Like any team lacking in an elite scorer, the Wizards offensive philosophy was simple: share the ball and get out in transition as much as possible. They had the shooters to make it work and the type of point guard that raises his teammates' shooting percentages just with his style of play. And yet, they couldn't net a league-average offensive rating.
It stands to reason that they should improve with their new offseason additions. Paul Pierce brings an entirely new dynamic to the frontcourt -- a player still capable of exploiting mismatches -- while Kris Humphries and DeJuan Blair round out a big man rotation that was in flux for much of last season.
The talent on this roster has unquestionably been upgraded. Now, it's a matter of putting all the pieces together.
That requires some obvious tweaking to the playbook from Randy Wittman such as less standing around on the perimeter from the wings, but that should have been the case already. The more dire concerns have been in front of him the whole time. Can the Wizards field an above-average offense while maintaining their identity as a drive-and-kick team?
This sort of fell through the cracks since the playoffs ended. John Wall took the brunt of the blame after the second round, but it's worth questioning just how much of his failings could have been avoided in a more free-flowing system. Everything the Wizards did out of the pick and roll was geared towards Wall wreaking havoc in the lane, and it certainly took its toll. No player touched the ball more than him last season and no one held the ball longer each game.
Some of these problems will be rectified on it's own. Pierce is a considerably better ball-handler than Trevor Ariza, and Bradley Beal will be looking to build on a strong postseason. They'll take some of the weight off Wall's shoulders. But how effective they'll be hinges on how creative Wittman gets with the offense.
That might mean getting the wings more into the flow of the offense directly instead of just having them spot up. For Pierce, this would be right up his alley from his Boston days.
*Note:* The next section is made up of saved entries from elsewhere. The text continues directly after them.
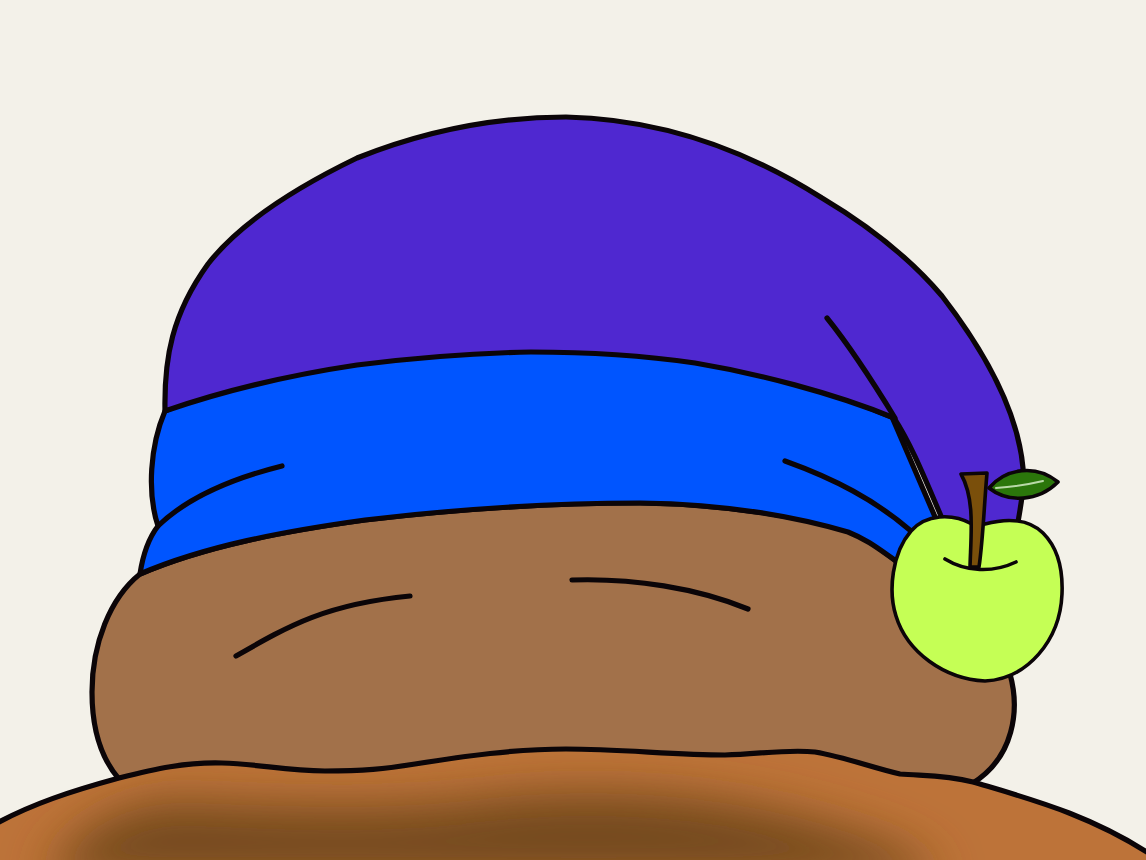
<!DOCTYPE html>
<html lang="en">
<head>
<meta charset="utf-8">
<title>Nightcap with a green apple</title>
<style>
:root {
  --paper: #f3f1e9;
  --ink: #0b0508;
  --cap: #4f28d0;
  --band: #0055ff;
  --skin: #a2714a;
  --mound: #bd7339;
  --mound-shade: #734a1a;
  --apple: #c5ff55;
  --stem: #7a4f0b;
  --leaf: #2b760b;
  --leaf-vein: #b9d9a8;
}
html, body { margin: 0; height: 100%; overflow: hidden; background: var(--paper); }
.artwork { display: block; width: 1146px; height: 860px; background: var(--paper); }
.outlined { stroke: var(--ink); stroke-width: 5.2; stroke-linecap: round; stroke-linejoin: round; }
.crease { fill: none; }
.thin { stroke-width: 3.6; }
.cap { fill: var(--cap); }
.band { fill: var(--band); }
.head { fill: var(--skin); }
.mound { fill: var(--mound); }
.mound-shade { fill: var(--mound-shade); filter: url(#soft); }
.apple { fill: var(--apple); }
.stem { fill: var(--stem); }
.leaf { fill: var(--leaf); }
.vein { fill: none; stroke: var(--leaf-vein); stroke-width: 2; stroke-linecap: round; }
</style>
</head>
<body>
<svg class="artwork" viewBox="0 0 1146 860" role="img" aria-label="A round brown head in a purple and blue nightcap with a green apple at its tip">
  <defs>
    <filter id="soft" x="-20%" y="-60%" width="140%" height="220%">
      <feGaussianBlur stdDeviation="24"/>
    </filter>
    <path id="mound-shape" d="M-10 827 C30 804 75 790 119 778 C155 769 185 762 222 763 C260 764 285 771 325 771 C363 771 385 769 415 764 C465 756 515 749 566 749 C620 749 675 755 725 755 C760 754 788 749 815 752 C845 757 870 767 900 774 C925 776 945 775 973 782 C1030 799 1092 815 1156 858 V880 H-10 Z"/>
    <clipPath id="mound-clip"><use href="#mound-shape"/></clipPath>
  </defs>

  <g id="head">
    <path class="head outlined" d="M119 779 C100 757 92 728 92 692 C92 644 110 598 140 574 C205 546 285 531 365 520 C450 510 545 503 640 503 C730 504 835 521 868 540 L896 561 L1010 674 C1020 710 1014 757 973 783 L900 810 H200 Z"/>
    <path class="crease outlined" d="M236 656 C290 625 327 604 410 596"/>
    <path class="crease outlined" d="M572 580 C633 578 697 588 748 609"/>
  </g>

  <g id="nightcap">
    <path class="band outlined" d="M165 411 C150 446 147 493 158 526 C148 539 143 554 140 574 C205 546 285 531 365 520 C450 510 545 503 640 503 C730 504 800 518 848 532 C868 540 880 550 896 561 L945 540 L892 417 L700 340 H330 Z"/>
    <path class="cap outlined" d="M165 411 C164 358 172 314 208 264 C239 224 295 188 357 158 C422 132 490 117 566 117 C660 119 745 149 822 198 C864 223 909 257 942 296 C986 353 1018 412 1023 468 C1024 488 1021 505 1018 522 L985 560 L941 516 C925 479 912 446 894 418 C834 393 755 373 695 363 C640 355 590 352 531 352 C470 353 405 359 357 365 C290 375 220 392 165 411 Z"/>
    <path class="crease outlined" d="M827 318 C852 349 873 382 895 418"/>
    <path class="crease outlined" d="M158 526 C189 496 234 478 282 466"/>
    <path class="crease outlined" d="M785 461 C835 479 875 500 911 531"/>
  </g>

  <g id="apple">
    <path class="apple outlined thin" d="M972 524 C952 513 926 514 911 531 C892 553 888 591 896 616 C907 652 944 679 985 681 C1027 679 1060 641 1062 594 C1063 571 1058 548 1043 533 C1029 519 1007 518 985 524 Z"/>
    <path class="crease outlined thin" d="M945 559 C966 572 993 573 1016 562"/>
    <path class="stem outlined thin" d="M961 474 L987 473 C984 507 983 540 979 567 H970 C971 533 975 499 961 474 Z"/>
    <path class="leaf outlined thin" d="M989 488 C1006 468 1036 464 1058 482 C1038 502 1008 503 989 488 Z"/>
    <path class="vein" d="M996 488 C1011 487 1026 485 1043 481"/>
  </g>

  <g id="mound">
    <use class="mound" href="#mound-shape"/>
    <g clip-path="url(#mound-clip)">
      <path class="mound-shade" d="M45 880 C70 835 115 805 175 802 C290 807 390 812 500 797 C620 786 740 797 850 832 C905 848 930 862 940 880 Z"/>
    </g>
    <use class="crease outlined" href="#mound-shape"/>
  </g>
</svg>
</body>
</html>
This was one of Doc Rivers' pet plays in Boston. All it takes is Pierce curling off a down screen set by the off guard and reacting to the defense. He can flare out and knock down the three if his defender goes under the screen or curl to the middle with some real estate in front of him.
This was the genesis of a lot of his scoring opportunities. Like many go-to scorers, the key is to get him the ball in his sweet spot -- the elbows -- and allowing him the freedom to create. Pierce started many of his plays off in this action with a big or guard setting the screen adjacent to the sideline and him dictating his next move. Over 15 percent of his plays ending in a field goal attempt, free throw attempt, or turnover came off screens in his final year as a Celtic, per Synergy Sports Technology. That's higher than any Wizards player last season and significantly higher than Ariza, who was at a meager three percent last season.
And it led to a ton of midrange shots. He was second to just Byron Mullens of all people in midrange jumpers attempted per game among forwards before the All Star break in 2013, which was right around the time Rajon Rondo tore his ACL. Washington now employs three midrange-heavy players in Pierce, Beal, and Wall, but it's the type of shots Pierce generates that can breath new life into the Wizards offense.
It's no secret that their style of play caught up to them in the playoffs. It was entirely too dependent on the defense making mistakes and wasn't nearly as proactive as you would hope. Indiana swallowed up their dribble penetration using just Roy Hibbert's presence alone. That allowed Indiana's wings to stay home on shooters and refrain from helping in the lane.
Look how helpless Wall is once he turns the corner.
There's exactly two things that transpires when Wall can get the ball to his shooters. 1) an open look from three, or 2) an attempt to attack a closeout.
The problem is, those shooters more often than not were Ariza or Martell Webster. Asking them to attack closeouts was always hit or miss. There was no continuity in these sets, which is why the Wizards often sat through long scoring droughts.
Wittman has to devise a more sound half court offense, and he now has the tools to get it done. Pierce, Beal and Otto Porter can be used off screens, and with more motion to tilt the defense, Wall has more options out of the pick and roll. They have four veteran big men that know how to free up shooters and move around the court. All bring something new to the table offensively.
Not all of it is the coaching staff, just like not all of it was on them in the playoffs. Wall has to figure out a way to stay engaged when the ball isn't in his hands and he can't afford to level-off as a shooter. And much of Pierce's success with the team will hinge on him being able to defend wing players. There's no hiding him in this defensive system, and if he puts more of the strain on Wall and Beal, they'll be back to square one.
Nevertheless, the tools for a better offense are in place. They just need to be used properly.